═════ Records to use

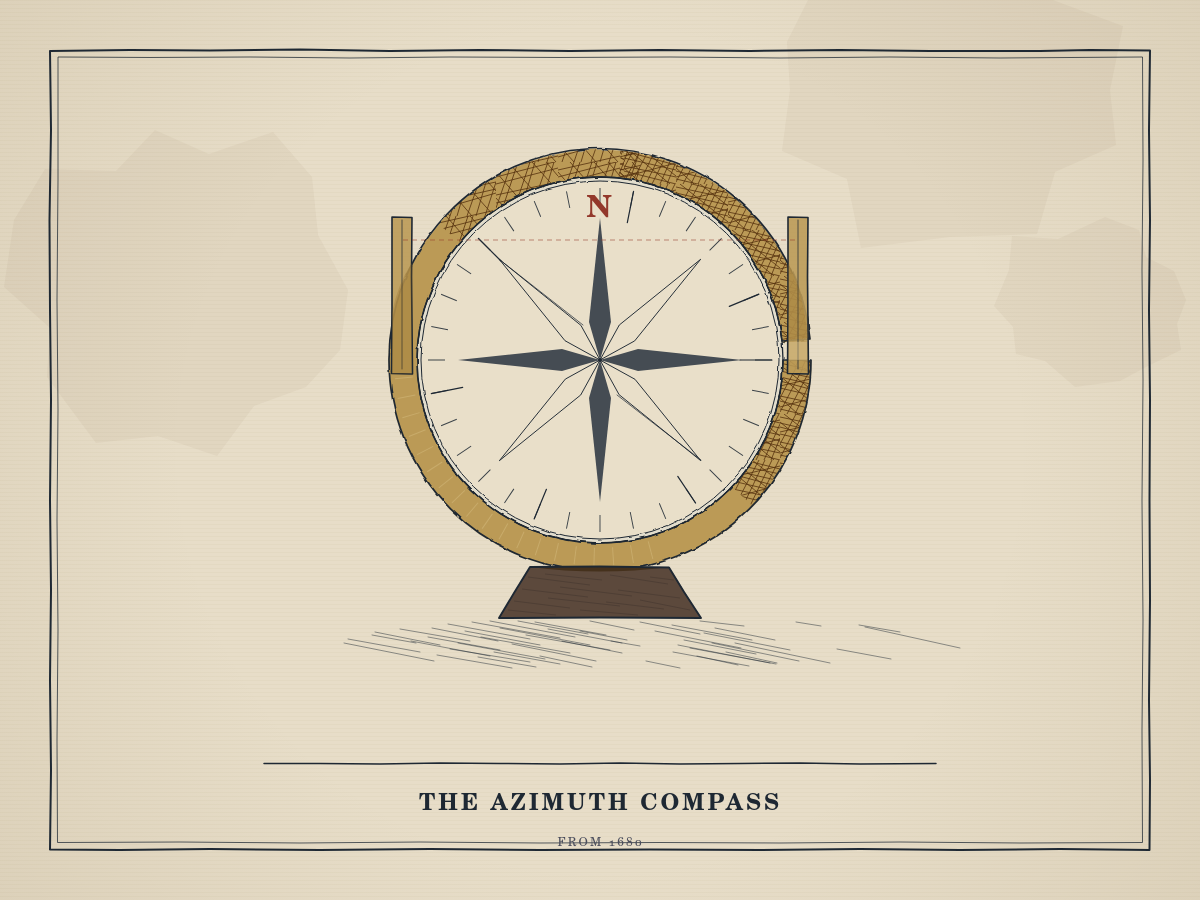
<!DOCTYPE html>
<html lang="en">
<head>
<meta charset="utf-8">
<title>The Azimuth Compass</title>
<style>
:root {
  --paper: #e7ddc8;
  --stain: #8f7d5e;
  --ink: #1e2833;
  --ink-soft: #4a4d5c;
  --brass: #bb9a56;
  --brass-light: #d8bf84;
  --hatch: #54300c;
  --dial: #e9dfc9;
  --star: #454c53;
  --wood: #5c493c;
  --wood-grain: #3f332e;
  --red: #93382b;
}
html, body { margin: 0; background: var(--paper); overflow: hidden; }
svg.plate { display: block; width: 1200px; height: 900px; }
.stains { fill: var(--stain); fill-opacity: .075; }
.frame { fill: none; stroke: var(--ink); stroke-linejoin: round; }
.line { fill: none; stroke: var(--ink); stroke-linecap: round; stroke-linejoin: round; }
.hatching { fill: none; stroke: var(--hatch); stroke-width: .8; }
.brass-arc { fill: none; stroke: var(--brass); }
.north { font: 700 30px "TeX Gyre Schola", "Noto Serif", serif; fill: var(--red); }
.title { font: 700 22.5px "TeX Gyre Schola", "Noto Serif", serif; fill: var(--ink); }
.date { font: 400 12px "TeX Gyre Schola", "Noto Serif", serif; font-variant-numeric: oldstyle-nums; fill: var(--ink-soft); }
</style>
</head>
<body>
<svg class="plate" viewBox="0 0 1200 900" xmlns="http://www.w3.org/2000/svg">
  <defs>
    <radialGradient id="vignette" gradientUnits="userSpaceOnUse" cx="600" cy="450" r="760">
      <stop offset=".55" stop-color="#8b7650" stop-opacity="0"/>
      <stop offset="1" stop-color="#8b7650" stop-opacity=".12"/>
    </radialGradient>
    <pattern id="laid" width="1200" height="4" patternUnits="userSpaceOnUse">
      <rect width="1200" height="1" fill="#a8916a" fill-opacity=".06"/>
    </pattern>
    <pattern id="hatch-loose" width="62" height="54" patternUnits="userSpaceOnUse">
      <g class="hatching">
        <path d="M0 8 62 -6M0 15 62 -1M0 22 62 6M0 33 62 20M0 41 62 27M0 49 62 31M0 62 62 48"/>
        <path d="M16 0 0 46M22 0 4 54M34 0 16 54M39 0 23 54M52 0 33 54M58 0 42 54M62 20 51 54"/>
        <path d="M0 10 38 54M12 0 60 54M36 0 62 29M50 0 62 14M0 36 16 54"/>
      </g>
    </pattern>
    <pattern id="hatch-dense" width="52" height="46" patternUnits="userSpaceOnUse">
      <g class="hatching">
        <path d="M0 -4 52 9M0 3 52 14M0 9 52 21M0 13 52 27M0 20 52 32M0 28 52 39M0 33 52 46M0 41 52 53"/>
        <path d="M16 0 0 30M23 0 0 44M31 0 7 46M37 0 15 46M44 0 22 46M51 0 28 46M52 10 36 46M52 24 43 46"/>
        <path d="M0 8 46 46M4 0 52 38M24 0 52 22M0 30 18 46M0 18 52 6M0 39 52 25"/>
      </g>
    </pattern>
    <filter id="rough" x="-10%" y="-10%" width="120%" height="120%" color-interpolation-filters="sRGB">
      <feTurbulence type="fractalNoise" baseFrequency=".08" numOctaves="2" seed="4"/>
      <feDisplacementMap in="SourceGraphic" scale="3" xChannelSelector="R" yChannelSelector="G"/>
    </filter>
    <path id="ring-band" d="M797 360A197 197 0 0 1 403 360A197 197 0 0 1 796 341"/>
    <path id="ring-outline" d="M783 360H811A211 211 0 0 1 389 360A211 211 0 0 1 810 339L782 341A183 183 0 0 0 417 360A183 183 0 0 0 783 360"/>
    <path id="point" d="M600 218 611 322 600 360 589 322Z"/>
    <path id="long-tick" d="M740 360H772"/>
    <g id="vane">
      <path d="M-10 0H10L10.5 157H-10.5Z" fill="var(--brass)" fill-opacity=".88"/>
      <path d="M-10 0 10 .5 9.5 60 10.5 157 -10.5 156.5 -10 90Z" class="line" stroke-width="1.6"/>
      <path d="M0 3V152" class="line" stroke-width=".9" stroke-opacity=".8"/>
    </g>
  </defs>

  <g id="paper">
    <rect width="1200" height="900" fill="var(--paper)"/>
    <rect width="1200" height="900" fill="url(#laid)"/>
    <rect width="1200" height="900" fill="url(#vignette)"/>
    <g class="stains">
      <path d="M155 130 209 154 273 132 312 177 318 235 348 290 340 350 306 387 254 406 217 456 158 436 96 443 47 377 50 328 4 287 14 220 45 169 116 171Z"/>
      <path d="M808 0H1053L1123 26 1110 90 1116 145 1055 172 1037 234 950 237 861 248 847 179 782 151 790 90 787 42Z"/>
      <path d="M1105 217 1139 230 1146 257 1174 271 1186 300 1177 324 1181 350 1148 366 1120 381 1075 387 1045 361 1016 354 1013 327 994 306 1009 270 1012 236 1058 239Z"/>
    </g>
  </g>

  <g id="border" class="frame">
    <path d="M50 51 130 50 210 50.5 300 49.5 390 51 480 50 570 51 660 50 750 51 840 50 930 51 1040 51 1090 50 1150 50.5 1149 130 1150 220 1149 310 1150 400 1149.5 500 1150 600 1149 700 1150 780 1149.5 850 1060 849 960 850 860 849 760 850 650 849.5 540 850 430 849 320 850 210 849 120 850 50 849.5 51 770 50 680 51 590 50 500 51 400 50 310 49.5 220 51 130Z" stroke-width="2"/>
    <path d="M58 57 150 57.5 250 57 350 58 450 57 560 57.5 670 57 780 58 890 57 1000 58 1142.5 57 1143 160 1142 270 1143 380 1142 500 1143 620 1142 730 1142.5 842.5 1020 843 900 842 780 843 660 842.5 540 843 420 842 300 843 180 842 57.5 842.5 57 740 58 630 57 520 58 410 57 300 58 180Z" stroke-width="1" stroke-opacity=".75"/>
  </g>

  <g id="ground-shadow" class="line" stroke-width=".8" stroke-opacity=".6">
    <path d="M344 643 434 661M348 639 420 652M372 635 416 643M375 632 440 645M400 629 470 641M411 641 490 656M428 637 500 650M432 628 498 641M437 655 512 668M448 624 530 639M450 649 530 662M458 643 545 659M465 631 540 645M472 622 560 638M478 657 536 667M481 637 570 653M490 621 575 637M494 652 560 664M500 628 590 645M512 644 596 661M518 621 588 634M526 635 610 650M535 622 606 635M540 656 592 667M548 629 622 643M562 641 622 653M580 631 627 640M590 621 634 630"/>
    <path d="M611 641 640 646M646 661 680 668M640 622 700 634M655 631 741 648M672 625 752 640M673 652 749 666M678 645 770 663M684 640 756 654M690 648 776 664M697 656 738 665M700 621 744 626M704 633 790 650M712 643 799 661M715 628 775 640M726 652 777 663M735 643 830 663M796 622 821 626M837 649 891 659M859 625 900 632M865 627 960 648"/>
  </g>

  <g id="compass">
    <g id="ring">
      <g filter="url(#rough)">
        <use href="#ring-band" class="brass-arc" stroke-width="30" stroke-opacity=".35"/>
        <use href="#ring-band" class="brass-arc" stroke-width="28"/>
      </g>
      <path d="M651 550A197 197 0 0 1 404 340" fill="none" stroke="var(--brass-light)" stroke-opacity=".45" stroke-width="18" stroke-dasharray="1 18"/>
      <path d="M449 233A197 197 0 0 1 640 167" fill="none" stroke="url(#hatch-loose)" stroke-width="27"/>
      <path d="M620 164A197 197 0 0 1 796 341" fill="none" stroke="url(#hatch-dense)" stroke-width="27"/>
      <path d="M797 361A197 197 0 0 1 742 496" fill="none" stroke="url(#hatch-dense)" stroke-width="27"/>
      <g filter="url(#rough)">
        <use href="#ring-outline" class="line" stroke-width="1.7"/>
      </g>
    </g>

    <g id="stand">
      <path d="M530 567H669L701 618H499Z" fill="var(--wood)"/>
      <path d="M530 567H669Q600 576 530 567Z" fill="#45311c"/>
      <g fill="none" stroke="var(--wood-grain)" stroke-width=".8" stroke-opacity=".6">
        <path d="M528 577 590 585M545 574 602 580M610 575 668 584M522 589 588 597M560 587 632 596M618 590 680 598M514 601 570 608M548 598 620 606M606 602 664 609M640 600 690 610M508 610 556 615M580 610 638 615M650 577 674 580"/>
      </g>
      <path d="M530 567 600 566.5 669 567.5 684 592 701 618 600 617.5 499 618 514 593Z" class="line" stroke-width="1.9"/>
    </g>

    <g id="dial">
      <g filter="url(#rough)">
        <circle cx="600" cy="360" r="182" fill="#e2ddcd"/>
        <circle cx="600" cy="360" r="183" class="line" stroke-width="1.3"/>
        <circle cx="600" cy="360" r="179" fill="var(--dial)" stroke="var(--ink)" stroke-width="1"/>
      </g>
      <circle id="ticks" cx="600" cy="360" r="163.5" pathLength="3200" fill="none" stroke="var(--ink)" stroke-opacity=".85" stroke-width="17" stroke-dasharray="3 97" stroke-dashoffset="1.5"/>
      <g id="long-ticks" class="line" stroke-width="1.2">
        <use href="#long-tick"/>
        <use href="#long-tick" transform="rotate(56.25 600 360)"/>
        <use href="#long-tick" transform="rotate(112.5 600 360)"/>
        <use href="#long-tick" transform="rotate(168.75 600 360)"/>
        <use href="#long-tick" transform="rotate(225 600 360)"/>
        <use href="#long-tick" transform="rotate(281.25 600 360)"/>
        <use href="#long-tick" transform="rotate(337.5 600 360)"/>
      </g>
      <g id="rose">
        <g class="line" stroke-width=".9">
          <use href="#point" transform="rotate(45 600 360)"/>
          <use href="#point" transform="rotate(135 600 360)"/>
          <use href="#point" transform="rotate(225 600 360)"/>
          <use href="#point" transform="rotate(315 600 360)"/>
          <path d="M500 260 583 325M701 460 617 395" stroke-width=".7"/>
        </g>
        <g fill="var(--star)">
          <use href="#point"/>
          <use href="#point" transform="rotate(90 600 360)"/>
          <use href="#point" transform="rotate(180 600 360)"/>
          <use href="#point" transform="rotate(270 600 360)"/>
        </g>
        <circle cx="600" cy="360" r="2" fill="var(--ink)"/>
      </g>
      <text class="north" x="599" y="217" text-anchor="middle">N</text>
    </g>

    <g id="sights">
      <use href="#vane" x="402" y="217"/>
      <use href="#vane" x="798" y="217"/>
      <path d="M392 313Q398 283 412 263V374H392ZM788 263Q803 290 808 338L788 340Z" fill="#8a6420" fill-opacity=".25"/>
      <rect x="789" y="342" width="18" height="18" fill="#d9c08c" fill-opacity=".45"/>
      <path d="M403 240H798" fill="none" stroke="var(--red)" stroke-opacity=".55" stroke-width="1" stroke-dasharray="5 4"/>
    </g>
  </g>

  <g id="caption">
    <path d="M264 763.5 320 763.5 380 764 440 763 500 763.5 560 764 620 763 680 764 740 763.5 800 763 860 764 936 763.5" class="line" stroke-width="1.5"/>
    <text class="title" x="419" y="810" textLength="360">THE AZIMUTH COMPASS</text>
    <text class="date" x="557.5" y="846" textLength="84">FROM 1680</text>
  </g>
</svg>
</body>
</html>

══════════

## Exercise requirements
Without any pictures, reproduce the lines from the first one in the material through the line that has "0; background: var(--paper);", exactly as they appear.

## Task solution
<!DOCTYPE html>
<html lang="en">
<head>
<meta charset="utf-8">
<title>The Azimuth Compass</title>
<style>
:root {
  --paper: #e7ddc8;
  --stain: #8f7d5e;
  --ink: #1e2833;
  --ink-soft: #4a4d5c;
  --brass: #bb9a56;
  --brass-light: #d8bf84;
  --hatch: #54300c;
  --dial: #e9dfc9;
  --star: #454c53;
  --wood: #5c493c;
  --wood-grain: #3f332e;
  --red: #93382b;
}
html, body { margin: 0; background: var(--paper); overflow: hidden; }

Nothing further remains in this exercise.